(Saved data entries)

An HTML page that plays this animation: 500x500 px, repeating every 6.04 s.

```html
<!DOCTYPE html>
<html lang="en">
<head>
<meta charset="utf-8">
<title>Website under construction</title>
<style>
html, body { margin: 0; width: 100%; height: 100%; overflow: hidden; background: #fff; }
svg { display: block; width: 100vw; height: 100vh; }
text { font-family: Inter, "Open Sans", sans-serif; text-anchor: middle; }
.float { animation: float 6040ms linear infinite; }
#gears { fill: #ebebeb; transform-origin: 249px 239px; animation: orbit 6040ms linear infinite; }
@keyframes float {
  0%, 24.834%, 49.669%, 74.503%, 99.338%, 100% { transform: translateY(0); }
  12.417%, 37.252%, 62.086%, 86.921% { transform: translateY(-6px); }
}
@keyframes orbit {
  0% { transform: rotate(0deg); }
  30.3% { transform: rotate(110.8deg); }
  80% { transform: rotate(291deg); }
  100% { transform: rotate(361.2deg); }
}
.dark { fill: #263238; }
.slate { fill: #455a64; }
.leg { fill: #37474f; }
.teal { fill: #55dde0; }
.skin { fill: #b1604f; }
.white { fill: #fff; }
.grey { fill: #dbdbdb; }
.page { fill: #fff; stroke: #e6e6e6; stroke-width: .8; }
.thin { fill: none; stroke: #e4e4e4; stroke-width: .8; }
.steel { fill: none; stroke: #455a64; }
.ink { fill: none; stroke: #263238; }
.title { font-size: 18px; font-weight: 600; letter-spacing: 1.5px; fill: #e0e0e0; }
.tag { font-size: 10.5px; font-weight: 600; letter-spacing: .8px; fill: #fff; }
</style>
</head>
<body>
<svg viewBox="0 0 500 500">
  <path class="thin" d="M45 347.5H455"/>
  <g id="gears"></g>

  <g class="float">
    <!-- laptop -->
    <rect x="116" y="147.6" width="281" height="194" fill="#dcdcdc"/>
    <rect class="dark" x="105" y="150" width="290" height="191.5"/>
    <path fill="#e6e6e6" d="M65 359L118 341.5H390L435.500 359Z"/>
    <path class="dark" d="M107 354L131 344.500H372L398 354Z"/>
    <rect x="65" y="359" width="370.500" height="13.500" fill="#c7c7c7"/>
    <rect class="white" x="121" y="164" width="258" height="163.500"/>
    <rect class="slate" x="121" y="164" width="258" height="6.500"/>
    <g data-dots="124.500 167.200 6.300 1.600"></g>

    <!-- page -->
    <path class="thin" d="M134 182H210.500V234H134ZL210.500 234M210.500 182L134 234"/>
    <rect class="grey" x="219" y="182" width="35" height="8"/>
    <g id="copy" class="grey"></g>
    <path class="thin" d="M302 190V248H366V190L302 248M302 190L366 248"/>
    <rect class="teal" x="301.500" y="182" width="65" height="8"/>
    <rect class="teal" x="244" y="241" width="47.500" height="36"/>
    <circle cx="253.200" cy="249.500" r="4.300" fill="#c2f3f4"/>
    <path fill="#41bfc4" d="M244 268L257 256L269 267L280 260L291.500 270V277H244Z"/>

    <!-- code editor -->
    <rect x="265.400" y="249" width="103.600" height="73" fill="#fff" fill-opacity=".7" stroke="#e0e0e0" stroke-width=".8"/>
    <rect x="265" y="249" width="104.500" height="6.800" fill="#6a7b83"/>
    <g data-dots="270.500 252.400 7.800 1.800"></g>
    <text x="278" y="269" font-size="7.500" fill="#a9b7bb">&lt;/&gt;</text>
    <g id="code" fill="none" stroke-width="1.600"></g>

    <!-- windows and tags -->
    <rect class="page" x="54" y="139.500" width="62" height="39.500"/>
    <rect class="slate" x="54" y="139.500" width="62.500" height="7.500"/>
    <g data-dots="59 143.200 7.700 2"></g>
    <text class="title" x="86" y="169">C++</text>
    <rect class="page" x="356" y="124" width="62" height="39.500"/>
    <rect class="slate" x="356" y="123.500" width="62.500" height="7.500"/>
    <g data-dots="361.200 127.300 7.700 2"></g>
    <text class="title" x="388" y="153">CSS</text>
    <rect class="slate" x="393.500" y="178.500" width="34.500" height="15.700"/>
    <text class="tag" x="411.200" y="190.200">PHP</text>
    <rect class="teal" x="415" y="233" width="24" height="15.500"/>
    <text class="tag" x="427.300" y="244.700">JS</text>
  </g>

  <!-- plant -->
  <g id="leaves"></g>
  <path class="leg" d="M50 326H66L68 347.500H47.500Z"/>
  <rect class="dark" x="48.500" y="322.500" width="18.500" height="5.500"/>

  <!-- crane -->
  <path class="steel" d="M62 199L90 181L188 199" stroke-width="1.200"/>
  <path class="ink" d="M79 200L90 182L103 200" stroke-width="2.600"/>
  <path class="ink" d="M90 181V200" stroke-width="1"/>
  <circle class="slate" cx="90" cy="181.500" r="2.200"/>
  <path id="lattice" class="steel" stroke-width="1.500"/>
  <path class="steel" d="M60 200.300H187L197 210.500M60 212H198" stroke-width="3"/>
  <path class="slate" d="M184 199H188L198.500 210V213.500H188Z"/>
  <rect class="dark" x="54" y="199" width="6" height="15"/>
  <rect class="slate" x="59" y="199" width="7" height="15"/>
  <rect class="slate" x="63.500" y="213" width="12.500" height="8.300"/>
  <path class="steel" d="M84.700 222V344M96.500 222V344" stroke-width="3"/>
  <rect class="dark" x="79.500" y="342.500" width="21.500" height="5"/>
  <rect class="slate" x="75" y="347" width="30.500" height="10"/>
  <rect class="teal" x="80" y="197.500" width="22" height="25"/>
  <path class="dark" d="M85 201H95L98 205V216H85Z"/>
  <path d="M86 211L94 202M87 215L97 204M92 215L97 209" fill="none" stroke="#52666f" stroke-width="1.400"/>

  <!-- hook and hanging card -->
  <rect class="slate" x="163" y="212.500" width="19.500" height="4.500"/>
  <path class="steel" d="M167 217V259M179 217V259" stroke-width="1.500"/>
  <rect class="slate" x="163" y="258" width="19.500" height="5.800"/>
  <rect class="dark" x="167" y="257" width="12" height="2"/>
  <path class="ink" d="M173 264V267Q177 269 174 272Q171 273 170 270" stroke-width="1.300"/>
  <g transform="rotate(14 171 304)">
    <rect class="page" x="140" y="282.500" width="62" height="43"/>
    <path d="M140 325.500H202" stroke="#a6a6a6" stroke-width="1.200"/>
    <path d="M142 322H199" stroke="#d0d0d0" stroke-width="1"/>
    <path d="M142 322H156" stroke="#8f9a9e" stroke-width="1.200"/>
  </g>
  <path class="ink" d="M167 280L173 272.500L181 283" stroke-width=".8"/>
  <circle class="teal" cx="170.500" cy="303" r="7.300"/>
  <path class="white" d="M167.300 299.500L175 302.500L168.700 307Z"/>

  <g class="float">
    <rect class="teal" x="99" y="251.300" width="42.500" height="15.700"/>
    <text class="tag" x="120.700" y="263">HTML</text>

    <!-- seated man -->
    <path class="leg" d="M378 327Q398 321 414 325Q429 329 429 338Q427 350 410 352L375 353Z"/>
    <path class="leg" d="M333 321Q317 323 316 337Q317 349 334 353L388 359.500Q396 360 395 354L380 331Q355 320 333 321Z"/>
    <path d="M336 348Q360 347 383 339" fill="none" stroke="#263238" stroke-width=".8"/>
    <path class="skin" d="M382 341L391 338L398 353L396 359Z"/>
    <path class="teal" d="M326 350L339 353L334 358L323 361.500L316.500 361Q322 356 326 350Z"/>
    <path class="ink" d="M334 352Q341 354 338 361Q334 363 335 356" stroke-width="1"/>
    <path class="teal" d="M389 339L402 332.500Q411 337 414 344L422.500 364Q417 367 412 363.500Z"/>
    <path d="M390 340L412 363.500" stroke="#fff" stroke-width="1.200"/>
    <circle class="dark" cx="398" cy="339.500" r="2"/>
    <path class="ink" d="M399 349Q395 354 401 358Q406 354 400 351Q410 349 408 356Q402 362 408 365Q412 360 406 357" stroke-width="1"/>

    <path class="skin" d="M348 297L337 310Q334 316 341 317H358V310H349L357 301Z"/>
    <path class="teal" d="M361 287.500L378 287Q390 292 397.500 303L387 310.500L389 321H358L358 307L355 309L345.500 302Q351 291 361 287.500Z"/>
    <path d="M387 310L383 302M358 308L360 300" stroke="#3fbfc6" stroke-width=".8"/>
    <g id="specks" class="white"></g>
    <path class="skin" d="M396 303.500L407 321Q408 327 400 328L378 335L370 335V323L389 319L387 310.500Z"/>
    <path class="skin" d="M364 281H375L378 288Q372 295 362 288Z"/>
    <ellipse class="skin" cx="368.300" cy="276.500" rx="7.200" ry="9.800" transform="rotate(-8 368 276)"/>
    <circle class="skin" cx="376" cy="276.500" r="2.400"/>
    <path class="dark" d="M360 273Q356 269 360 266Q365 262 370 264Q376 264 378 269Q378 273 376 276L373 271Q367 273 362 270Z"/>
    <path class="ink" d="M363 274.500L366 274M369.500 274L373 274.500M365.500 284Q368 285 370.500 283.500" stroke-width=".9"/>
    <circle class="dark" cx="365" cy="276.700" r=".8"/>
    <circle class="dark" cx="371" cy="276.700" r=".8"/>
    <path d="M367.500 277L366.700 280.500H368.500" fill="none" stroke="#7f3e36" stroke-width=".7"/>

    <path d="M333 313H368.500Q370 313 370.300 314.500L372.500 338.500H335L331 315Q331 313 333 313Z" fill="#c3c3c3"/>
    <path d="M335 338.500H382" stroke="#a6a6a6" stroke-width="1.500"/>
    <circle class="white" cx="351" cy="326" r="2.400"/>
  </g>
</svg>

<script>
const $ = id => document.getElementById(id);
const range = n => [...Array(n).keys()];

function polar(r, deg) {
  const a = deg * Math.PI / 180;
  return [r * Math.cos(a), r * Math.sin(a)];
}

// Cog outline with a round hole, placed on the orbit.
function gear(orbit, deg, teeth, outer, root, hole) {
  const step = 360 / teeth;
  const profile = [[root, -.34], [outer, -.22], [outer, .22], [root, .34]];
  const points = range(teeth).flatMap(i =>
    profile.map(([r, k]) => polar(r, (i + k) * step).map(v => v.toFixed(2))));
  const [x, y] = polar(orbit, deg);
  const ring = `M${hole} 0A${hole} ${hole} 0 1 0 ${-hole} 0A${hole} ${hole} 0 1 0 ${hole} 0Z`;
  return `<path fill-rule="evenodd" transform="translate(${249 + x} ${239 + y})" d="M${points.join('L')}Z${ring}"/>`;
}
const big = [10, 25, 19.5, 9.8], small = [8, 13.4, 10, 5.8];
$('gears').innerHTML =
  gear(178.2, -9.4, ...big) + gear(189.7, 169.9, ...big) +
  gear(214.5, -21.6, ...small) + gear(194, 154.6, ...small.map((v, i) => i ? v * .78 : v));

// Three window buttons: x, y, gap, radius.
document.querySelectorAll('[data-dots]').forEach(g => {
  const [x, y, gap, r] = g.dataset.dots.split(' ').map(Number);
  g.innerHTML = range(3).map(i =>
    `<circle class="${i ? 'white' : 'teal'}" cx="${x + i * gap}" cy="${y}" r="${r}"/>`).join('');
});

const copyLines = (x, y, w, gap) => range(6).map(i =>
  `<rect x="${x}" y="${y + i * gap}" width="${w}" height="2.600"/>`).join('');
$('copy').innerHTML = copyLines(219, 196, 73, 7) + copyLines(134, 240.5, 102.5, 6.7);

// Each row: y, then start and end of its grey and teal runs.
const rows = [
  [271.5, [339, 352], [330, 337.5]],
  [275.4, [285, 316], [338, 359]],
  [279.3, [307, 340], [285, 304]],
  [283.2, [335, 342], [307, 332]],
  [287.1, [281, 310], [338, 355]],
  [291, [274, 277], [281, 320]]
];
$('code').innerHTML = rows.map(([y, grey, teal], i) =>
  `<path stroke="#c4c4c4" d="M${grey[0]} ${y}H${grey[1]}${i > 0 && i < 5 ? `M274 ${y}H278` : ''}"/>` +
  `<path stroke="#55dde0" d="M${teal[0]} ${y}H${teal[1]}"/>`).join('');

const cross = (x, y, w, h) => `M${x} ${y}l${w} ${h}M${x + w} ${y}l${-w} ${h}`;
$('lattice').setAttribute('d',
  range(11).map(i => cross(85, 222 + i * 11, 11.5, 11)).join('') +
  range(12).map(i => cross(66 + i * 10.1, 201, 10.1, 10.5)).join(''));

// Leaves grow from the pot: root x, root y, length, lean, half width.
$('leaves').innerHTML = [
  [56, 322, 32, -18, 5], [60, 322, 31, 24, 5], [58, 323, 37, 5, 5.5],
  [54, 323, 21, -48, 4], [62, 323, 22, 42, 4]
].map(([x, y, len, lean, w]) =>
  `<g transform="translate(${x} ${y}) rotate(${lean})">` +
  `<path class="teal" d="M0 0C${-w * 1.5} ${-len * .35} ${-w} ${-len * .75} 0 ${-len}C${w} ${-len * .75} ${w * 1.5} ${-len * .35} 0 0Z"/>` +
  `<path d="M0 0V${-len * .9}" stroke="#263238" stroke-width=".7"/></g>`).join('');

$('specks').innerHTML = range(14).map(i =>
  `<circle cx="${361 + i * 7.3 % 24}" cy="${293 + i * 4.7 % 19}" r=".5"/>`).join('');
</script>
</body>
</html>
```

# Work request
What is the number of lines in the records that contain "text"? Answer with it alone.

# Task result
7